Invite only also comes with added technical benefits. With a more controlled level of joiners, you can manage the upscale of supply or technical support as needed. Therefore, minimizing the impact technical issues or supply delays have on your consumers.
A similar technique to build exclusivity is to have curated membership. Whether that’s to a Facebook group, or to your entire site, is up to you, but you’ll still give your members the feeling that they’re special. And entice non-members to join.
It’ll also mean you’ll have a more engaged audience, as you can ensure members qualify for your product and keep out spammers.
Good scarcity marketing: The Boring Company
We can’t cover the power of exclusivity without mentioning Elon Musk.
He’s used a pre-order system for Tesla to launch the Tesla 3 car (with over half a million units reserved by people who are desperate to drive one first).
Musk’s Boring Company also knows the benefits of scarcity. They’ve released various objects, often without a defining factor (like their Boring caps) or even without a practical use (I'm looking at you, flamethrowers). Yet, due to their limited nature, they sold exceedingly well.
They certainly have a thorough understanding of how to promote products and encourage consumers to buy pretty much anything. Whether they can sell lumps of rocks just because of scarcity marketing will be their next true test.
Bad scarcity marketing: Tidal
One thing to remember is that scarcity marketing shouldn’t overshadow your product.
According to Corey Pembleton’s blog on Velvet Rope Marketing, before you look to scarcity marketing for success, you must first “start with a quality offer people can’t find anywhere else.”
That was Tidal’s problem.
As noted by Ramona Sukharj, Tidal’s biggest issue was that they don’t offer a clear customer value.
Launched in late 2014, they offer a subscription-based music streaming service, with 2 features:
Lossless, high-quality music and HD video.

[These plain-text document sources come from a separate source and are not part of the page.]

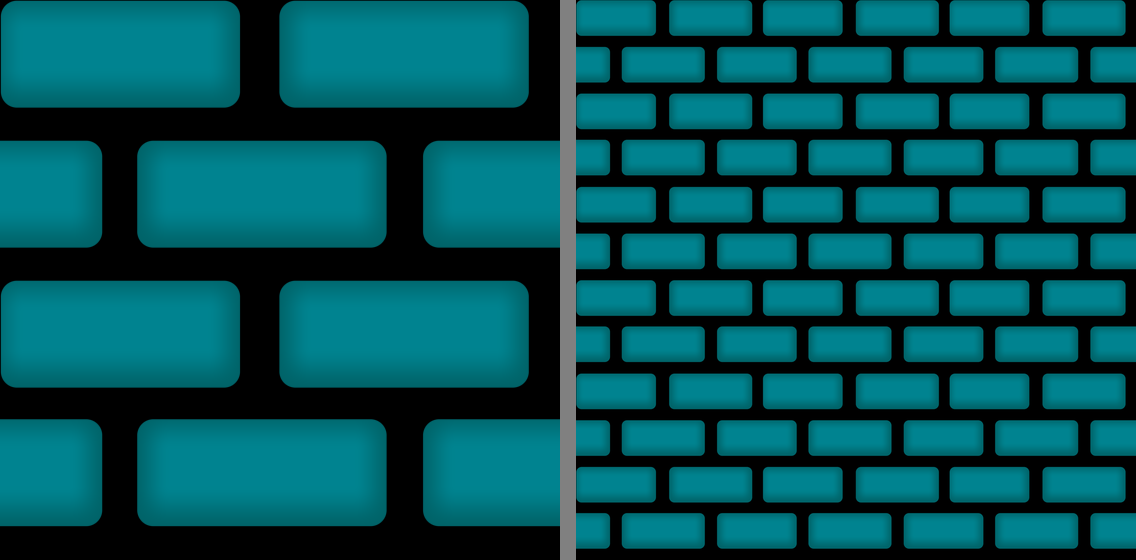
Left: one tile. Right: repeated 3 by 3.
Reproduce this pattern procedurally as a WebGL 1 fragment shader.

```glsl
precision highp float;
// Draws a tiling wall of rounded teal bricks with inner shadows and wide black joints.

uniform vec2 u_resolution;

const float SPAN = 768.0;          // design units across the canvas
const float ROW_PITCH = SPAN / 4.0;
const float HALF_HEIGHT = 73.3;
const float CORNER = 22.0;
const vec3 JOINT = vec3(0.0);
const vec3 SHADE = vec3(0.0, 0.385, 0.405);
const vec3 FACE = vec3(0.0, 0.515, 0.563);

// Shortest offset on the repeating canvas
vec2 wrapOffset(vec2 offset) {
    return offset - SPAN * floor(offset / SPAN + 0.5);
}

float roundedBox(vec2 p, vec2 halfSize, float radius) {
    vec2 q = abs(p) - halfSize + radius;
    return length(max(q, 0.0)) + min(max(q.x, q.y), 0.0) - radius;
}

// Light on the face: 0 in the edge shadow, 1 in the middle.
// y runs downward; leftReach moves the left shadow outward.
float innerLight(vec2 p, vec2 halfSize, float leftReach) {
    float left = smoothstep(-10.0, 45.0, p.x + halfSize.x + leftReach);
    float right = smoothstep(-10.0, 45.0, halfSize.x - p.x);
    float top = smoothstep(-18.0, 42.0, p.y + halfSize.y);
    float bottom = smoothstep(-6.0, 56.0, halfSize.y - p.y);
    return left * right * top * bottom;
}

// Lays one brick over the colour below it
vec3 addBrick(vec3 below, vec2 p, vec2 halfSize, float leftReach, float soft) {
    float cover = 1.0 - smoothstep(-soft, soft, roundedBox(p, halfSize, CORNER));
    vec3 face = mix(SHADE, FACE, innerLight(p, halfSize, leftReach));
    return mix(below, face, cover);
}

void main() {
    vec2 uv = gl_FragCoord.xy / u_resolution;
    vec2 p = vec2(uv.x, 1.0 - uv.y) * SPAN;
    float soft = max(1.0, 0.75 * SPAN / u_resolution.y);
    vec3 color = JOINT;

    // Four rows, each with one wide and one narrow brick
    for (int i = 0; i < 4; i++) {
        float row = float(i);
        float odd = mod(row, 2.0);
        float lift = 2.0 * step(2.5, row);
        float y = 74.3 + row * ROW_PITCH - lift;
        vec2 wide = vec2(mix(554.2, 359.2, odd), y);
        vec2 narrow = vec2(mix(165.2, 744.2, odd), y);
        color = addBrick(color, wrapOffset(p - wide), vec2(171.0, HALF_HEIGHT), 0.0, soft);
        color = addBrick(color, wrapOffset(p - narrow), vec2(164.0, HALF_HEIGHT),
                         mix(13.0, 0.0, odd), soft);
    }

    gl_FragColor = vec4(color, 1.0);
}
```
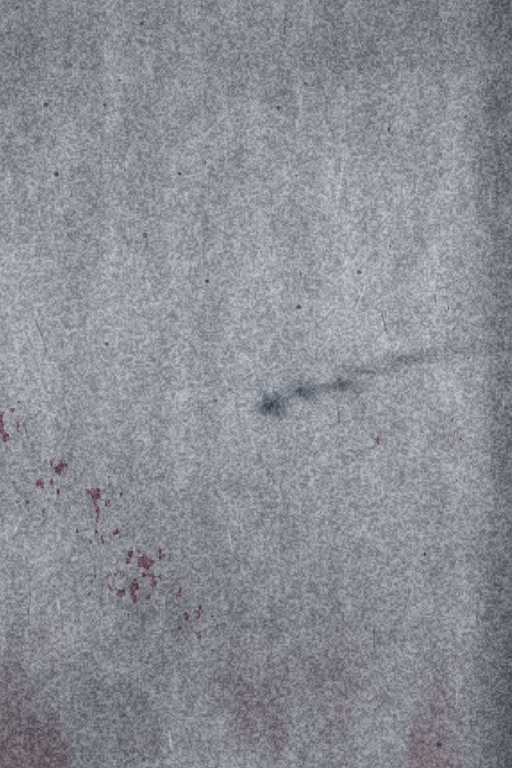
A WebGL 2 fragment shader for this texture:

```glsl
#version 300 es
precision highp float;
// Weathered blue-grey metal sheet with fine grain, flaked red paint, stains and scratches.

uniform vec2 u_resolution;
out vec4 fragColor;

const vec3 STEEL_TINT = vec3(-0.013, 0.0, 0.034);
const vec3 RED_PAINT = vec3(0.37, 0.25, 0.29);
const vec3 TEAL_STAIN = vec3(0.24, 0.29, 0.33);
const vec3 BROWN_STAIN = vec3(0.38, 0.35, 0.36);
const vec3 SPECK_DARK = vec3(0.25, 0.26, 0.29);
const vec3 SPECK_RUST = vec3(0.68, 0.50, 0.42);

// Integer hash of a lattice cell, two values in 0..1.
vec2 hash2(vec2 cell) {
    uvec2 v = uvec2(ivec2(cell)) * 1664525u + 1013904223u;
    v.x += v.y * 1664525u;
    v.y += v.x * 1664525u;
    v ^= v >> 16u;
    v.x += v.y * 1664525u;
    v.y += v.x * 1664525u;
    v ^= v >> 16u;
    return vec2(v >> 8u) / 16777216.0;
}

float noise(vec2 p) {
    vec2 i = floor(p), f = fract(p);
    f = f * f * (3.0 - 2.0 * f);
    float low = mix(hash2(i).x, hash2(i + vec2(1, 0)).x, f.x);
    float high = mix(hash2(i + vec2(0, 1)).x, hash2(i + vec2(1, 1)).x, f.x);
    return mix(low, high, f.y);
}

float fbm(vec2 p) {
    float sum = 0.0, amp = 0.533;
    for (int k = 0; k < 4; k++) {
        sum += amp * noise(p);
        p = mat2(1.6, 1.2, -1.2, 1.6) * p + 17.3;
        amp *= 0.5;
    }
    return sum;
}

float blob(vec2 p, vec2 centre, vec2 radius) {
    vec2 d = (p - centre) / radius;
    return exp(-dot(d, d));
}

float segment(vec2 p, vec2 centre, vec2 halfSpan) {
    vec2 d = p - centre;
    float along = clamp(dot(d, halfSpan) / dot(halfSpan, halfSpan), -1.0, 1.0);
    return length(d - halfSpan * along);
}

// Broad light and shade, vertical wear and curled wipe marks.
float surfaceTone(vec2 p, float width) {
    vec2 warp = vec2(fbm(p * 9.0), fbm(p * 9.0 + 40.0)) - 0.5;
    float tone = 0.568 + 0.15 * (fbm(p * 4.0 + 3.0) - 0.5);
    tone += 0.09 * (fbm(p * vec2(48.0, 5.0) + 9.0) - 0.5);
    tone += 0.10 * (fbm(p * vec2(26.0, 20.0) + warp * 7.0) - 0.5);
    tone += 0.035 * blob(p, vec2(0.52 * width, 0.62), vec2(0.24, 0.34));
    tone -= 0.055 * smoothstep(0.72, 1.0, p.y);
    tone -= 0.075 * smoothstep(0.28, 0.0, p.y);
    tone -= 0.13 * smoothstep(width - 0.075, width, p.x);
    return tone;
}

float grain(vec2 p) {
    return 0.18 * (noise(p * 430.0) - 0.5) + 0.12 * (noise(p * 235.0 + 71.0) - 0.5);
}

// Coverage of paint remnants: a falling row at left and small marks at right.
float paintCover(vec2 p, float width) {
    float cover = 0.0;
    for (int i = 0; i < 9; i++) {
        vec2 h = hash2(vec2(i, 211)), size = hash2(vec2(i, 223));
        float t = float(i) / 8.0;
        vec2 centre = mix(vec2(0.035, 0.44), vec2(0.26, 0.165), t) + (h - 0.5) * vec2(0.08, 0.03);
        vec2 radius = mix(vec2(0.026, 0.034), vec2(0.055, 0.012), t) * (0.7 + 0.6 * size.x);
        cover = max(cover, blob(p, centre, radius) * (0.6 + 0.4 * size.y));
    }
    for (int i = 0; i < 2; i++) {
        vec2 centre = vec2(width * (0.75 + 0.13 * float(i)), 0.425);
        cover = max(cover, 0.68 * blob(p, centre, vec2(0.014, 0.03)));
    }
    return cover;
}

void main() {
    vec2 p = gl_FragCoord.xy / u_resolution.y;
    float width = u_resolution.x / u_resolution.y;
    float pixel = 1.0 / u_resolution.y;
    vec3 colour = vec3(surfaceTone(p, width)) + STEEL_TINT;

    // Faint red film near the bottom, then sharp flakes.
    float film = smoothstep(0.26, 0.0, p.y) * smoothstep(0.35, 0.7, fbm(p * vec2(16.0, 9.0) + 5.0));
    float cover = paintCover(p, width);
    float flake = fbm(p * vec2(120.0, 75.0) + 31.0);
    float paint = smoothstep(0.0, 0.12, flake - mix(0.82, 0.43, cover));
    colour = mix(colour, RED_PAINT, 0.36 * film + 0.12 * cover);
    colour = mix(colour, RED_PAINT, 0.78 * paint);

    // Smeared stains along a shallow rising line.
    float breakup = smoothstep(0.25, 0.65, fbm(p * vec2(45.0, 60.0) + 13.0));
    for (int i = 0; i < 7; i++) {
        float t = float(i) / 6.0;
        vec2 h = hash2(vec2(i, 307));
        vec2 centre = mix(vec2(0.53 * width, 0.472), vec2(0.93 * width, 0.555), t) + (h - 0.5) * 0.012;
        vec2 radius = mix(vec2(0.018, 0.017), vec2(0.036, 0.006), smoothstep(0.0, 0.5, t));
        float strength = mix(0.95, 0.4, t) * (0.5 + 0.5 * breakup);
        colour = mix(colour, mix(TEAL_STAIN, BROWN_STAIN, t), strength * blob(p, centre, radius));
    }

    // Fine scratches, mostly upright, pale or dark.
    for (int i = 0; i < 26; i++) {
        vec2 place = hash2(vec2(i, 401)), shape = hash2(vec2(i, 409));
        vec2 halfSpan = vec2((shape.x - 0.5) * 0.7, 1.0) * mix(0.004, 0.022, shape.y * shape.y);
        float bend = 0.004 * (noise(p * 45.0) - 0.5);
        float d = segment(p + vec2(bend, 0.0), place * vec2(width, 1.0), halfSpan);
        float line = 1.0 - smoothstep(0.0, 0.0009 + pixel, d);
        colour += line * (i % 5 < 3 ? 0.11 : -0.13);
    }

    // Sparse pits and rust specks.
    vec2 cell = floor(p * 24.0);
    vec2 spot = hash2(cell + 503.0), kind = hash2(cell + 607.0);
    float d = length(fract(p * 24.0) - mix(vec2(0.2), vec2(0.8), spot)) / 24.0;
    float radius = mix(0.001, 0.0032, kind.y * kind.y);
    float speck = step(kind.x, 0.13) * (1.0 - smoothstep(radius - pixel, radius + pixel, d));
    colour = mix(colour, kind.x < 0.02 ? SPECK_RUST : SPECK_DARK, 0.7 * speck);

    fragColor = vec4(clamp(colour + grain(p), 0.0, 1.0), 1.0);
}
```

It competes against brands such as Spotify, which offers a freemium service.
But with no consumer reviews or free trial, there was no clear differentiator for Tidal. They may claim that they’re exclusive, but they need to back that up.
There’s also an issue with the quality benefit being a little too limited. To enjoy it in full, users have to invest in higher end audio equipment, limiting the potential audience.
Pass it on
There we have it. The ins and outs of scarcity marketing, and some of the pitfalls to avoid if it’s a marketing strategy you want to try. Feel free to share.
If you want to know what’s trending (essential if you don’t want your brand to be too exclusive), you can request a free demo of Quick Search below.